According to the Indiana Department of Transportation, it's lime.

More specifically, it's probably crushed limestone, according to Chris Cash, a manager with the Posey County Co-op. It's similar to crushed gravel, Cash said, and farmers use it to counteract acidity in soil.

Cash also noted the spilled limestone shouldn't be harmful to the roads.

INDOT Southwest spokesman Gary Brian said his agency initially received reports of the spill Friday afternoon. The business that allegedly caused the spill would be taking responsibility for its cleanup, Brian said.

The company's cleanup procedure was cleared with the Indiana Department of Environmental Management and meets their recommendations, he also noted.

A spill of what some believe to be limestone is nearing the end of the trail at A.B. Brown Power Plant in Posey County, Ind., Monday evening. A truck is thought to have leaked the substance across three counties – Warrick, Vanderburgh and Posey – while traveling west on Hwy 66.
A spill of what some believe to be limestone is nearing the end of the trail at A.B. Brown Power Plant in Posey County, Ind., Monday evening. A truck is thought to have leaked the substance across three counties – Warrick, Vanderburgh and Posey – while traveling west on Hwy 66.

That company, according to Brian, is Elmer Buchta Trucking; a coal, limestone and aggregate hauler headquartered in Otwell, Indiana.

The Courier & Press called Elmer Buchta Trucking's main office for comment but had not received a response at the time of this writing.

According to the company's website, Elmer Buchta hauls roughly 1,500 loads across the Midwest daily, including transporting coal to utilities. At 550 million tons per year, the company states it's the largest hauler of coal-combustion products in Indiana.

In addition, the company also transports crushed limestone from businesses like Mulzer Crushed Stone Inc. to farms in the Tri-State, Cash said.

"(Mulzer) will hire the people that's transporting a product for us," Cash said. "They actually just dump it (the crushed limestone) out there in the field and we go pick it up in a loader."

A few social media commenters said they'd seen signs of the spillage in parts of Warrick County, including in front of the Alcoa plant in Newburgh, and out near the A.B. Brown Generating Station in Posey County.

A Courier & Press photographer followed the spill's trail, starting at Alcoa, and found it ended at a gate at the power station, which is owned and operated by CenterPoint Energy. That's about 30 miles of highway.

Erin Merris, a spokeswoman with CenterPoint, confirmed that the substance was lime and that it was being transported between the plant and another one of their facilities.
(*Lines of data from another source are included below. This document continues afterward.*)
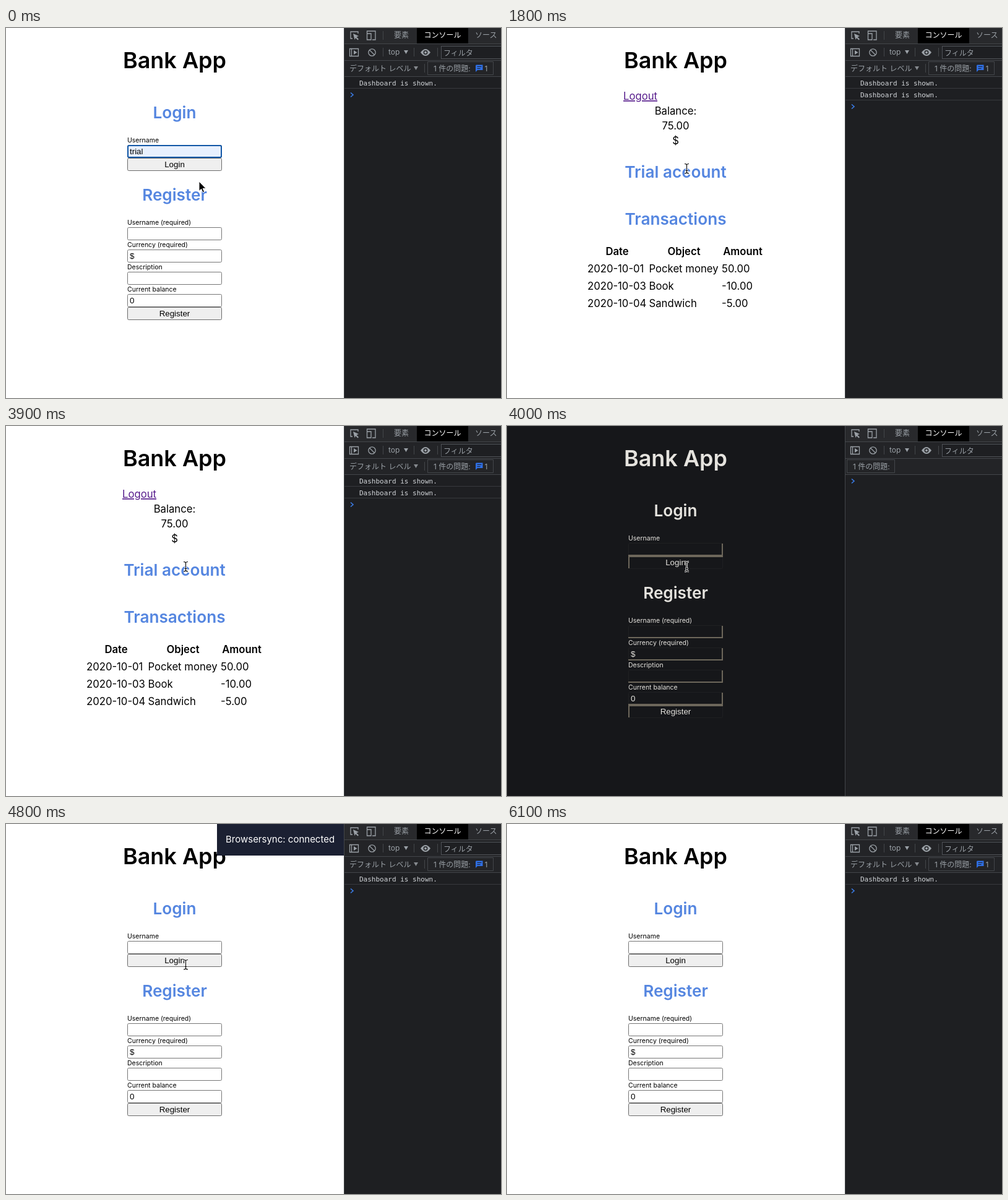
An HTML page for the animation above (6.2 s loop, 800 by 598 pixels).

```html
<!DOCTYPE html>
<html lang="en">
<head>
<meta charset="utf-8">
<title>Bank App</title>
<style>
  html, body { margin: 0; width: 100%; height: 100%; overflow: hidden; background: #fff; }
  svg { display: block; width: 100vw; height: 100vh; }
  text { font-family: Inter, "Noto Sans CJK JP", "Noto Sans CJK", sans-serif; white-space: pre; }
  .mid { text-anchor: middle; }

  #page { --bg: #fff; --ink: #000; --accent: #5586e0; fill: var(--ink); }
  #page.dark { --bg: #16171a; --ink: #e5e3de; --accent: #e5e3de; }
  .bg { fill: var(--bg); }
  .title { font-size: 36px; font-weight: 600; }
  .head { font-size: 26.2px; font-weight: 600; fill: var(--accent); }
  .label { font-size: 10.5px; }
  .body { font-size: 16.7px; }
  .th { font-weight: 600; }
  .link { fill: #551a8b; text-decoration: underline; }
  .value { font: 13.33px "Liberation Sans", Arial, sans-serif; }
  .field { fill: #fff; stroke: #767676; }
  .button { fill: #efefef; stroke: #6b6b6b; }
  .hover .button { fill: #e0e0e0; stroke: #4f4f4f; }
  .dark .field, .dark .button { fill: #16171a; stroke: #1f2022; }
  .bevel { display: none; fill: none; stroke: #6d675b; stroke-width: 2; }
  .dark .bevel { display: inline; }
  .dark .value { font-weight: 500; }

  #tools text { font-size: 12px; fill: #9aa0a6; }
  #tools .mono { font: 11px "DejaVu Sans Mono", monospace; fill: #d3d6da; }
  #tools .on { fill: #fff; }
  .icon { fill: none; stroke: #9aa0a6; stroke-width: 1.3; }
  .rule { fill: none; stroke: #43464a; }
  .row { fill: none; stroke: #37393d; }
  .prompt { fill: none; stroke: #3b7de8; stroke-width: 1.6; }
</style>
</head>
<body>
<svg viewBox="0 0 800 598" preserveAspectRatio="none">
  <g id="page">
    <rect class="bg" width="547" height="598"/>
    <text class="title mid" x="272.5" y="64.5">Bank App</text>
    <g id="forms"></g>
    <g id="dashboard"></g>
    <g id="toast">
      <rect x="341" width="206" height="51" fill="#1b2032"/>
      <text x="355" y="30" font-size="15" fill="#fff">Browsersync: connected</text>
    </g>
  </g>

  <g id="tools">
    <rect x="546" width="254" height="598" fill="#1e1f22"/>
    <rect x="547" width="253" height="25" fill="#28292c"/>
    <rect x="547" y="26" width="253" height="52" fill="#232427"/>
    <rect x="664" width="83" height="25" fill="#000"/>
    <path class="rule" d="M546.5 0V598M547 25.5H800M547 52.5H800M547 78.5H800
      M609.5 5V19M609.5 32V46M659.5 32V46M697.5 32V46"/>
    <rect class="rule" x="703.5" y="29.5" width="110" height="20" style="fill:#1e1f22;stroke:#4f5257"/>
    <path class="icon" d="M560 17H557V6H569V9M583.5 9V5H597V19H592M583.5 9H590V19H583.5Z
      M555.5 33.5H569.5V45.5H555.5ZM558.5 33.5V45.5"/>
    <path fill="#9aa0a6" d="M561 9L570 13L566.5 14.5L570 18L568.500 19.500L565 16L563.500 19Z M562 36L567.500 39.500L562 43Z
      M643 36H650L646.500 42Z"/>
    <path class="icon" d="M587.500 35.500L595.500 43.500"/>
    <circle class="icon" cx="591.500" cy="39.500" r="5.700"/>
    <path fill="#9aa0a6" d="M670 39.500Q678 28.500 686 39.500Q678 50.500 670 39.500Z"/>
    <circle cx="678" cy="39.500" r="2.700" fill="#9aa0a6" stroke="#232427" stroke-width="1.500"/>
    <text x="627" y="16">要素</text>
    <text class="on mid" x="705.500" y="16">コンソール</text>
    <text x="758" y="16">ソース</text>
    <text x="618" y="43">top</text>
    <text x="707" y="44.500">フィルタ</text>
    <g id="issues">
      <text x="555" y="69.500">デフォルト レベル</text>
      <path fill="#85898e" d="M659 62H666L662.500 68Z"/>
      <path class="rule" d="M676.500 58V72M681.500 54.500H787.500V75.500H681.500Z"/>
      <text x="691" y="69.500">1 件の問題:</text>
      <path fill="#2f6fe4" d="M760 59.500H770.500V68H762L759 71V60.500Z"/>
      <path stroke="#1e1f22" d="M761.500 62.500H768.500M761.500 65.500H766.500"/>
      <text x="773.500" y="69.500">1</text>
    </g>
    <g id="noIssues">
      <path class="rule" d="M549.500 54.500H626.500V75.500H549.500Z"/>
      <text x="559" y="69.500">1 件の問題:</text>
    </g>
    <g id="log1"><text class="mono" x="571" y="93">Dashboard is shown.</text><path class="row" d="M547 97.500H800"/></g>
    <g id="log2"><text class="mono" x="571" y="112">Dashboard is shown.</text><path class="row" d="M547 116.500H800"/></g>
    <path id="prompt" class="prompt" d="M557 85.500L561 89L557 92.500"/>
  </g>

  <path id="arrow" d="M0 0V15.500L3.600 12.200L6 17.800L8.600 16.700L6.200 11.300H11Z" fill="#000" stroke="#fff"/>
  <g id="beam" fill="none">
    <path id="beamShape" d="M-3.500 -7.500Q0 -7.500 0 -5.500Q0 -7.500 3.500 -7.500M0 -5.500V6M-3.500 8Q0 8 0 6Q0 8 3.500 8M-2 3.500H2" stroke="#fff" stroke-width="2.600"/>
    <use href="#beamShape"/>
    <path d="M-3.500 -7.500Q0 -7.500 0 -5.500Q0 -7.500 3.500 -7.500M0 -5.500V6M-3.500 8Q0 8 0 6Q0 8 3.500 8M-2 3.500H2" stroke="#000" stroke-width="1.100"/>
  </g>
</svg>
<script>
const LOOP = 6200, STEP = 100;
const DASHBOARD = 1800, RELOAD = 4000, READY = 4100, TOAST_END = 6000;
const CENTER = 272.5;

const $ = id => document.getElementById(id);
const show = (id, on) => { $(id).style.display = on ? '' : 'none'; };
const move = (id, x, y) => $(id).setAttribute('transform', `translate(${x} ${y})`);

const text = (cls, x, y, str) => `<text class="${cls}" x="${x}" y="${y}">${str}</text>`;
const centered = (cls, y, str, x = CENTER) => text(cls + ' mid', x, y, str);
const box = (cls, y) => `<rect class="${cls}" x="196.5" y="${y + .5}" width="152" height="20" rx="2"/>`;
const field = (label, y, value = '') => text('label', 196, y - 4, label) + box('field', y) +
  `<path class="bevel" d="M196 ${y + 20}H348V${y + 1}"/>` + text('value', 200, y + 15, value);
const button = (label, y) => box('button', y) +
  `<path class="bevel" d="M349 ${y + 1}H197V${y + 20}"/>` + centered('value', y + 15, label);

$('forms').innerHTML =
  centered('head', 145.5, 'Login') + field('Username', 189) +
  `<g id="login">${button('Login', 210)}</g>
  <g id="focus">
    <rect x="197" y="190" width="151" height="19" rx="2" fill="#e8f0fe" stroke="#1257a6" stroke-width="2"/>
    ${text('value', 200, 204, 'trial')}
    <path id="caret" d="M221.5 192V207" stroke="#000"/>
  </g>` +
  centered('head', 278.5, 'Register') + field('Username (required)', 322) +
  field('Currency (required)', 358, '$') + field('Description', 394) +
  field('Current balance', 430, '0') + button('Register', 451);

const columns = [130, 229.5, 347];
const rows = [
  ['2020-10-01', 'Pocket money', '50.00'],
  ['2020-10-03', 'Book', '-10.00'],
  ['2020-10-04', 'Sandwich', '-5.00'],
];
$('dashboard').innerHTML =
  text('body link', 188, 116, 'Logout') +
  ['Balance:', '75.00', '$'].map((s, i) => centered('body', 140 + i * 24, s)).join('') +
  centered('head', 241.5, 'Trial account') + centered('head', 317.5, 'Transactions') +
  centered('body th', 367, 'Date', 178) + centered('body th', 367, 'Object', 286) +
  centered('body th', 367, 'Amount', 381) +
  rows.map((row, r) => row.map((s, c) => text('body', columns[c], 395 + r * 28, s)).join('')).join('');

const progress = (t, from, to) => Math.min(1, Math.max(0, (t - from) / (to - from)));
const smooth = p => p * p * (3 - 2 * p);

function pointer(t) {
  const enter = smooth(progress(t, 100, 600)), leave = progress(t, 5100, 5500) ** 2;
  return [312 - 24 * enter + 42 * leave, 248 - 24 * enter + 376 * leave];
}

function draw(t) {
  const typed = t < DASHBOARD;
  const dash = !typed && t < RELOAD;
  const dark = t >= RELOAD && t < READY;
  const [x, y] = pointer(t);
  const beam = !typed && t <= 5100;

  $('page').classList.toggle('dark', dark);
  $('login').classList.toggle('hover', !beam && y < 231);
  show('forms', !dash);
  show('dashboard', dash);
  show('focus', typed);
  show('caret', t % 1000 >= 500);
  show('toast', t >= READY && t < TOAST_END);

  show('issues', !dark);
  show('noIssues', dark);
  show('log1', !dark);
  show('log2', dash);
  move('prompt', 0, dark ? 0 : dash ? 38 : 19);

  show('beam', beam);
  show('arrow', !beam && y < 598);
  move('beam', 290.5, 227);
  move('arrow', x, y);
}

function tick() {
  const t = performance.now() % LOOP;
  draw(Math.floor(t / STEP) * STEP);
  requestAnimationFrame(tick);
}
tick();
</script>
</body>
</html>
```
She said the lime is used in the plant's "ash pond-closure process."

The plant, which is powered by coal, is expected to be closed by CenterPoint in 2023 and replaced by two natural-gas fueled turbines and a mix of solar-and-wind-generated energy.

This article originally appeared on Evansville Courier & Press: Mysterious, multi-county spill isn't white paint, INDOT says